Two hundred and forty years before Brexit, there was Amexit, also known as the American Revolution.
In terms of historical consequence, the Brexit vote and the American Revolution don’t occupy the same universes, but they are connected by a belief in popular sovereignty and a refusal to be governed by a remote authority with only an attenuated mechanism — if that — for representation.
In Brexit, the British people decided that their Parliament should trump the governing machinery of the EU, and in our Revolution we decided that our Colonial assemblies should trump the governing machinery of the British Empire. Both acts exhibited a punctiliousness about government by consent that struck critics as unreasonable and even dangerous.
The Revolution fed off popular passions that shocked and embarrassed some Colonial elites who were more cautious about separating from Britain, in an echo of the elite reaction to Brexit. John Adams pushed back against the “sneers and snubbs” directed at “the multitude, the million, the populace, the vulgar, the mob, the herd and the rabble, as the great always delight to call them.” (I’m in the debt of the magisterial new book “Toward Democracy,” for this and other quotes.)
If the pro-Brexit forces seem overly touchy about British sovereignty, consider the sensitivity of the architects of the American Revolution. They believed that if government merely has the leeway to rule arbitrarily, it is already tyrannical. It is necessary, Adams warned, to “nip the shoots of arbitrary power in the bud.”
The Founders sought to protect the bedrock principle that the people, again the words of Adams, are “the Source of all Authority and Original of all Power.” Alexander Hamilton wrote that “the only distinction between slavery and freedom” is whether man is governed either “by the will of another,” or “by the laws to which he has given his consent.”
By this standard, the case against the British Parliament was highly intuitive: Members of Parliament didn’t live in the Colonies, and the colonists didn’t elect them. If the arguments were often complex — could Parliament impose “external” taxes, but not “internal” ones? — the crux of the matter wasn’t. Benjamin Franklin wrote as early as 1768 that either “parliament has the right to make all laws for us,” or “it has the power to make no laws for us.”
When it came, the American Revolution was a very British affair. Its supporters cited British writers like John Locke and Algernon Sidney; long-standing liberties under the informal British constitution; and their own rights as Englishmen. “Perhaps there was never a people,” Samuel Adams wrote, “who discovered themselves more strongly attached to their natural and constitutional rights and liberties than the British Colonists on this American Continent.”
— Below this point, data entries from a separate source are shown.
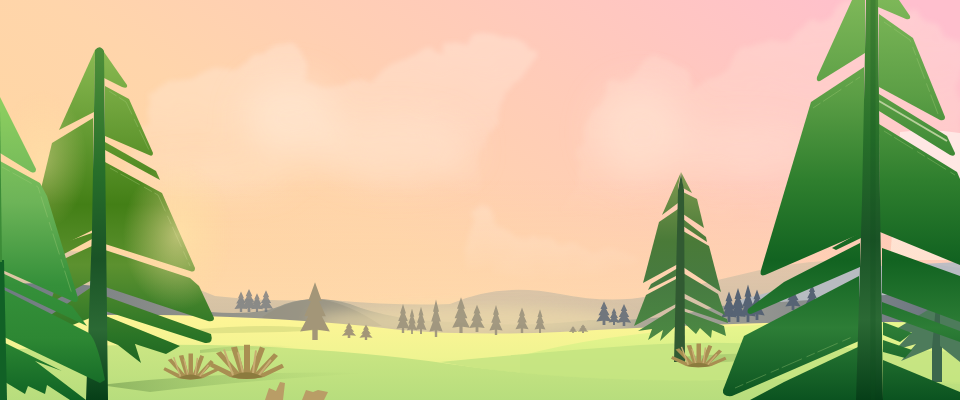
<!DOCTYPE html>
<html lang="en">
<head>
<meta charset="utf-8">
<title>Pine meadow at sunrise</title>
<style>
:root {
  --peach: #ffd7a1;
  --pink: #ffc0cd;
  --cream: #ffeedd;
  --slate: #70767d;
  --meadow: #bde07f;
  --twig: #a98f52;
}
html, body { margin: 0; height: 100%; overflow: hidden; }
.scene { display: block; width: 960px; height: 400px; }
.cloud { fill: var(--cream); }
.slate { fill: var(--slate); }
.twig { fill: var(--twig); }
.crease { fill: none; stroke: #a5cf7c; stroke-width: 1; stroke-dasharray: 9 3 22 5; opacity: .35; }
</style>
</head>
<body>
<svg class="scene" viewBox="0 0 960 400" role="img" aria-label="Green pines around a bright meadow under a peach and pink sky">
<defs>
  <linearGradient id="sky" x1="0" y1=".7" x2="1" y2=".1">
    <stop offset="0" stop-color="#ffd79f"/>
    <stop offset=".35" stop-color="#ffd5ab"/>
    <stop offset=".65" stop-color="#ffcbb9"/>
    <stop offset="1" stop-color="#ffbfce"/>
  </linearGradient>
  <linearGradient id="horizonGlow" x1="0" y1="0" x2="0" y2="1">
    <stop offset="0" stop-color="#ffd6a4" stop-opacity="0"/>
    <stop offset="1" stop-color="#ffdcae" stop-opacity=".85"/>
  </linearGradient>
  <linearGradient id="cloudFade" x1="0" y1="0" x2="0" y2="1">
    <stop offset="0" stop-color="#ffeadb" stop-opacity=".42"/>
    <stop offset=".55" stop-color="#ffeadb" stop-opacity=".3"/>
    <stop offset="1" stop-color="#ffeadb" stop-opacity="0"/>
  </linearGradient>
  <linearGradient id="hillBack" x1="0" y1="0" x2="0" y2="1">
    <stop offset="0" stop-color="#d9c3a8"/>
    <stop offset="1" stop-color="#b9b3a0"/>
  </linearGradient>
  <linearGradient id="hillMid" x1="0" y1="0" x2="1" y2="0">
    <stop offset="0" stop-color="#6f7a83"/>
    <stop offset=".3" stop-color="#9d9a8c"/>
    <stop offset=".5" stop-color="#cdbd9d"/>
    <stop offset=".72" stop-color="#a3a196"/>
    <stop offset="1" stop-color="#67727f"/>
  </linearGradient>
  <linearGradient id="field" x1="0" y1="0" x2="0" y2="1">
    <stop offset="0" stop-color="#fff596"/>
    <stop offset=".5" stop-color="#eff491"/>
    <stop offset="1" stop-color="#d4ea88"/>
  </linearGradient>
  <linearGradient id="fieldRight" x1="0" y1="0" x2="0" y2="1">
    <stop offset="0" stop-color="#e9f78e"/>
    <stop offset="1" stop-color="#c5e581"/>
  </linearGradient>
  <linearGradient id="meadowNear" x1="0" y1="0" x2="0" y2="1">
    <stop offset="0" stop-color="#cbe683"/>
    <stop offset="1" stop-color="#b7dd7d"/>
  </linearGradient>
  <linearGradient id="pineRight" gradientUnits="userSpaceOnUse" x1="0" y1="0" x2="0" y2="400">
    <stop offset="0" stop-color="#7db758"/>
    <stop offset=".24" stop-color="#5b9e45"/>
    <stop offset=".45" stop-color="#2f7f2e"/>
    <stop offset=".65" stop-color="#126321"/>
    <stop offset=".82" stop-color="#2d7d36"/>
    <stop offset="1" stop-color="#0b5320"/>
  </linearGradient>
  <linearGradient id="pineLeft" gradientUnits="userSpaceOnUse" x1="0" y1="45" x2="0" y2="400">
    <stop offset="0" stop-color="#8dbc55"/>
    <stop offset=".25" stop-color="#649a32"/>
    <stop offset=".45" stop-color="#437f16"/>
    <stop offset=".62" stop-color="#5c912f"/>
    <stop offset=".82" stop-color="#2a7426"/>
    <stop offset="1" stop-color="#10521c"/>
  </linearGradient>
  <linearGradient id="pineEdge" gradientUnits="userSpaceOnUse" x1="0" y1="95" x2="0" y2="400">
    <stop offset="0" stop-color="#8fd060"/>
    <stop offset=".35" stop-color="#6db458"/>
    <stop offset=".62" stop-color="#35903a"/>
    <stop offset=".8" stop-color="#2d8733"/>
    <stop offset="1" stop-color="#0f6324"/>
  </linearGradient>
  <linearGradient id="pineMid" gradientUnits="userSpaceOnUse" x1="0" y1="172" x2="0" y2="345">
    <stop offset="0" stop-color="#7f9a50"/>
    <stop offset=".4" stop-color="#4a7a38"/>
    <stop offset=".65" stop-color="#477b41"/>
    <stop offset="1" stop-color="#4c8a43"/>
  </linearGradient>
  <linearGradient id="trunk" x1="0" y1="0" x2="0" y2="1">
    <stop offset="0" stop-color="#4e8f3a"/>
    <stop offset=".35" stop-color="#276f2a"/>
    <stop offset=".6" stop-color="#1a5326"/>
    <stop offset=".8" stop-color="#2b6934"/>
    <stop offset="1" stop-color="#063f18"/>
  </linearGradient>
  <linearGradient id="shadow" x1="0" y1="0" x2="1" y2="0">
    <stop offset="0" stop-color="#7da556" stop-opacity=".75"/>
    <stop offset="1" stop-color="#a5cb70" stop-opacity="0"/>
  </linearGradient>
  <radialGradient id="sunHaze">
    <stop offset="0" stop-color="#ffe6a8" stop-opacity=".6"/>
    <stop offset="1" stop-color="#ffe0a0" stop-opacity="0"/>
  </radialGradient>
  <filter id="cloudEdge" x="-10%" y="-10%" width="120%" height="120%">
    <feTurbulence type="fractalNoise" baseFrequency=".03" numOctaves="3" seed="8" result="noise"/>
    <feDisplacementMap in="SourceGraphic" in2="noise" scale="26" xChannelSelector="R" yChannelSelector="G"/>
    <feGaussianBlur stdDeviation="2.5"/>
  </filter>
  <filter id="soft" x="-50%" y="-50%" width="200%" height="200%"><feGaussianBlur stdDeviation="16"/></filter>
  <filter id="mist" x="-20%" y="-60%" width="140%" height="220%"><feGaussianBlur stdDeviation="7"/></filter>
  <g id="tinyPine">
    <path d="M0-34 5-23 3-23 8-14 5-14 11-5 2-6V0H-2V-6L-11-5-5-14-8-14-3-23-5-23Z"/>
  </g>
  <g id="shrub">
    <path d="M-16 0-36-11-34-15-12-4-30-25-25-27-7-5-15-31-9-32-2-6-2-34 4-34 4-6 14-32 19-30 10-5 28-25 32-22 16-4 36-14 38-10 18 0Q0 4-16 0Z"/>
    <path d="M-13-2-22-29M-3-4-8-26M7-4 10-28M13-2 25-18" fill="none" stroke="#c8ad72" stroke-width="2"/>
    <path d="M-15 0Q0-10 17 0Q0 4-15 0Z" fill="#8c7b3e"/>
  </g>
</defs>

<g id="skyLayer">
  <rect width="960" height="400" fill="url(#sky)"/>
  <g filter="url(#cloudEdge)" fill="url(#cloudFade)">
    <path d="M120 196 150 100Q190 72 235 72 255 44 290 46 312 56 310 84 345 90 380 72 410 50 445 52 475 32 505 38 540 40 530 70 505 92 500 118 480 150 478 190Z"/>
    <path d="M560 222 585 140Q600 90 625 82 640 52 670 56 692 70 685 92 720 78 735 54 775 44 800 28 830 8 880 0L960 40V220Z" opacity=".75"/>
    <path d="M466 270 472 212Q486 192 494 222 520 236 560 240L640 262 600 280Z" opacity=".9"/>
  </g>
  <g class="cloud" filter="url(#soft)">
    <ellipse cx="290" cy="118" rx="48" ry="42" opacity=".42"/>
    <ellipse cx="395" cy="150" rx="80" ry="34" opacity=".32"/>
    <ellipse cx="640" cy="132" rx="46" ry="48" opacity=".4"/>
    <ellipse cx="745" cy="150" rx="70" ry="26" opacity=".25"/>
    <ellipse cx="210" cy="178" rx="80" ry="14" opacity=".35"/>
  </g>
  <path d="M900 132Q930 128 960 133V260H890Z" fill="#fff0ec" opacity=".75"/>
  <rect y="180" width="960" height="130" fill="url(#horizonGlow)" opacity=".6"/>
</g>

<g id="hills">
  <path d="M0 262Q70 240 130 262L215 296Q270 302 330 300 400 306 450 304 500 282 560 294 610 304 650 296L760 270Q850 250 960 268V340H0Z" fill="url(#hillBack)" opacity=".7"/>
  <path d="M90 252Q130 250 160 276L200 296H90Z" fill="#b9c9d3" opacity=".8"/>
  <path d="M740 300 800 284 840 268 960 262V330H740Z" fill="#aebac7" opacity=".8"/>
  <path d="M0 284Q90 280 160 296L210 312Q260 316 285 304 315 294 350 304 390 320 450 322 520 328 590 320 660 322 720 306L960 290V345H0Z" fill="url(#hillMid)"/>
  <path d="M262 317Q290 298 320 299 350 304 382 326L270 324Z" fill="#94907f" opacity=".6"/>
  <ellipse cx="470" cy="322" rx="160" ry="16" fill="#f2dfaa" opacity=".6" filter="url(#mist)"/>
</g>

<g id="meadow">
  <path d="M0 318Q120 312 230 317 330 321 400 330 470 336 560 332 680 325 800 322L960 324V400H0Z" fill="url(#field)"/>
  <path d="M520 356Q600 334 720 327 840 320 960 323V400H520Z" fill="url(#fieldRight)"/>
  <path d="M190 330Q270 322 330 330 260 334 190 333Z" fill="#d8dc80" opacity=".7"/>
  <path d="M0 350Q130 342 250 346 370 352 450 364 570 382 720 380 850 376 960 382V400H0Z" fill="url(#meadowNear)"/>
  <path d="M440 362Q540 352 640 345 720 340 800 346L960 352V384Q800 376 690 381 540 380 440 362Z" fill="#c3e481" opacity=".8"/>
  <path d="M100 385Q230 370 370 373 250 380 150 392Z" fill="url(#shadow)"/>
  <path d="M680 357Q760 350 850 355 760 360 690 364Z" fill="url(#shadow)" opacity=".7"/>
  <path d="M200 350Q250 343 300 347 240 350 200 353Z" fill="url(#shadow)" opacity=".5"/>
</g>

<g id="distantPines" class="slate">
  <g opacity=".75">
    <use href="#tinyPine" transform="translate(241 312) scale(.6)"/>
    <use href="#tinyPine" transform="translate(249 312) scale(.68)"/>
    <use href="#tinyPine" transform="translate(257 312) scale(.55)"/>
    <use href="#tinyPine" transform="translate(266 312) scale(.64)"/>
  </g>
  <g fill="#a39678">
    <use href="#tinyPine" transform="translate(315 340) scale(1.35 1.7)"/>
    <use href="#tinyPine" transform="translate(349 338) scale(.65 .45)"/>
    <use href="#tinyPine" transform="translate(366 340) scale(.6 .45)"/>
  </g>
  <g fill="#9b927c" opacity=".9">
    <use href="#tinyPine" transform="translate(403 333) scale(.6 .85)"/>
    <use href="#tinyPine" transform="translate(412 334) scale(.45 .75)"/>
    <use href="#tinyPine" transform="translate(421 334) scale(.5 .8)"/>
    <use href="#tinyPine" transform="translate(436 337) scale(.6 1.1)"/>
    <use href="#tinyPine" transform="translate(461 333) scale(.8 1.05)"/>
    <use href="#tinyPine" transform="translate(477 332) scale(.7 .8)"/>
    <use href="#tinyPine" transform="translate(496 335) scale(.6 .88)"/>
    <use href="#tinyPine" transform="translate(522 333) scale(.6 .75)"/>
    <use href="#tinyPine" transform="translate(540 333) scale(.5 .7)"/>
    <use href="#tinyPine" transform="translate(573 333) scale(.4 .2)"/>
    <use href="#tinyPine" transform="translate(583 333) scale(.5 .25)"/>
  </g>
  <use href="#tinyPine" transform="translate(604 325) scale(.7)"/>
  <use href="#tinyPine" transform="translate(614 325) scale(.5)"/>
  <use href="#tinyPine" transform="translate(624 326) scale(.65)"/>
  <g fill="#566374">
    <use href="#tinyPine" transform="translate(729 322) scale(.7 .9)"/>
    <use href="#tinyPine" transform="translate(738 322) scale(.7 1)"/>
    <use href="#tinyPine" transform="translate(748 322) scale(.7 1.1)"/>
    <use href="#tinyPine" transform="translate(757 320) scale(.7 .9)"/>
    <use href="#tinyPine" transform="translate(793 310) scale(.7)"/>
    <use href="#tinyPine" transform="translate(812 308) scale(.6 .7)"/>
  </g>
</g>

<g id="middlePine" fill="url(#pineMid)">
  <path d="M681 172 662 215 678 203V187Z"/>
  <path d="M681 172 692 193 683 188Z"/>
  <path d="M659 222 678 209V264L643 283Z"/>
  <path d="M683 192 697 199 704 228 683 214Z"/>
  <path d="M683 219 706 237 707 242 683 226Z"/>
  <path d="M683 231 709 246 721 292 683 267Z"/>
  <path d="M651 284 678 268V275L648 290Z"/>
  <path d="M646 295 678 278V303L634 326Z"/>
  <path d="M683 273 718 294 725 315 683 293Z"/>
  <path d="M683 298 727 319 728 323 683 308Z"/>
  <path d="M678 306 638 331 652 329 648 340 663 330 660 341 678 324Z"/>
  <path d="M683 311 724 326 726 336 712 330 711 338 700 328 696 334 683 322Z"/>
  <path d="M681 174 684 190 685 362H674L678 190Z" fill="#315a32"/>
</g>

<g id="shrubs" class="twig">
  <use href="#shrub" transform="translate(698 366) scale(.75 .66)"/>
  <use href="#shrub" transform="translate(190 378) scale(.74 .72)"/>
  <use href="#shrub" transform="translate(246 377) scale(1 .95)"/>
  <path d="M265 400 269 388 276 391 280 382 285 383 283 400ZM302 400 306 390 313 392 318 390 328 392 324 400Z" fill="#b99d66"/>
</g>

<g id="leftPine" fill="url(#pineLeft)">
  <path d="M95 50 59 130 94 112Z"/>
  <path d="M104 52 127 85Q128 89 122 87L104 78Z"/>
  <path d="M105 86 129 99 153 153Q153 157 149 155L105 136Z"/>
  <path d="M105 142 156 171 160 180 105 150Z"/>
  <path d="M105 162 162 193 195 268Q195 273 190 271L105 244Z"/>
  <path d="M52 143 93 118V230L40 256 32 226Z"/>
  <path d="M60 244 92 233V239L64 254Z"/>
  <path d="M66 258 92 246V280L50 303Z"/>
  <path d="M105 250 190 278 199 286 214 318Q214 322 208 321L105 287Z"/>
  <path d="M105 296 211 334Q214 344 205 343L105 311Z"/>
  <path d="M106 316 180 346 166 354 135 344 141 363 118 345 106 340Z"/>
  <path d="M90 288 20 336 40 352 60 330 90 318Z"/>
  <path d="M95 50Q100 44 104 51L106 230 108 400H86L92 230Z" fill="url(#trunk)"/>
  <path class="crease" d="M109 91 126 102 149 150M110 168 158 195 190 266"/>
</g>
<ellipse cx="178" cy="235" rx="55" ry="75" fill="url(#sunHaze)"/>
<ellipse cx="42" cy="160" rx="45" ry="70" fill="url(#sunHaze)" opacity=".7"/>

<g id="edgePine" fill="url(#pineEdge)">
  <path d="M0 97 36 169Q36 174 31 172L0 153Z"/>
  <path d="M0 161 40 183 47 196 78 298Q78 304 72 301L0 269Z"/>
  <path d="M0 272 72 306 87 326 0 285Z"/>
  <path d="M4 290 89 333Q97 340 105 380L100 383 4 337Z"/>
  <path d="M5 343 62 371 35 361 86 400H70L47 385 45 394 28 386 25 394 5 382Z"/>
  <path d="M0 260H4L7 400H0Z" fill="#116126"/>
  <path d="M0 110V262H2Z" fill="#3c8c38"/>
  <path class="crease" d="M2 167 38 187 72 294"/>
</g>

<g id="smallRightPine" fill="#4d7b5b">
  <path d="M932 300H942V382H932Z" fill="#3b664c"/>
  <path d="M936 305 888 334 912 332 895 350 916 344 901 361 932 348Z"/>
  <path d="M940 308 960 318V362L940 346Z"/>
</g>

<g id="rightPine" fill="url(#pineRight)">
  <path d="M852 0H865V53L820 81Q816 82 817 77Z"/>
  <path d="M878 0H899L910 16Q911 20 906 19L878 7Z"/>
  <path d="M879 14 913 38 945 117Q945 121 940 120L879 87Z"/>
  <path d="M879 94 947 136 955 153Q955 157 950 155L879 111Z"/>
  <path d="M879 101 947 141" fill="none" stroke="#b7cf9a" stroke-width="2"/>
  <path d="M879 124 957 172 960 179V265L880 232Z"/>
  <path d="M811 102 864 67V232L765 275Q759 277 761 270Z"/>
  <path d="M832 248 861 232V238L836 250Z"/>
  <path d="M784 282 860 243V267L751 314Q746 314 748 309Z"/>
  <path d="M882 248 960 276V322L882 293Z"/>
  <path d="M744 336 859 276V341L732 396Q722 397 723 390Z"/>
  <path d="M882 302 960 331V342L882 314Z"/>
  <path d="M784 382 858 347V400H750Z"/>
  <path d="M883 322 912 333 900 342 883 335Z"/>
  <path d="M883 360 960 392V400H883Z"/>
  <path d="M883 340 912 350 905 358 883 352Z"/>
  <path d="M866 0H878L880 200 883 400H856L862 200Z" fill="url(#trunk)"/>
  <path d="M873 0V400" fill="none" stroke="#0c4a1c" stroke-width="5" opacity=".2"/>
  <path class="crease" d="M884 22 910 40 938 114M884 131 955 175M813 108 860 77M735 388 852 337"/>
</g>
</svg>
</body>
</html>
History didn’t come full circle, but it did look over its shoulder when a leading advocate of Brexit, the Tory politician Michael Gove, cited the American Revolution as inspiration for Britain’s separation from the EU.
Of course, the circumstances are vastly different. The EU didn’t suspend the British Parliament. It isn’t sending a fearsome fleet across the Channel to crush all resistance and to hunt down Nigel Farage, leader of the U.K. Independence Party, and have him hanged (although some EU officials might harbor this fantasy). Britain obviously didn’t become a newly independent nation upon the passage of Brexit.
But the Brexit vote is a reminder that the threat to self-government never truly abates; it just takes different (and more or less benign or noxious) forms. This is why self-government always needs to be jealously and zealously guarded — something our forefathers understood and acted upon.
Levi Preston, a captain at the Battle of Concord, explained decades later why he had fought: “What we meant in going for those redcoats was this: We had always governed ourselves, and we always meant to. They didn’t mean we should.” It’s a sentiment as relevant now as it was more than 200 years ago — and will always remain so as long as men yearn to be free.
Rich Lowry can be reached via e-mail: firstname.lastname@example.org.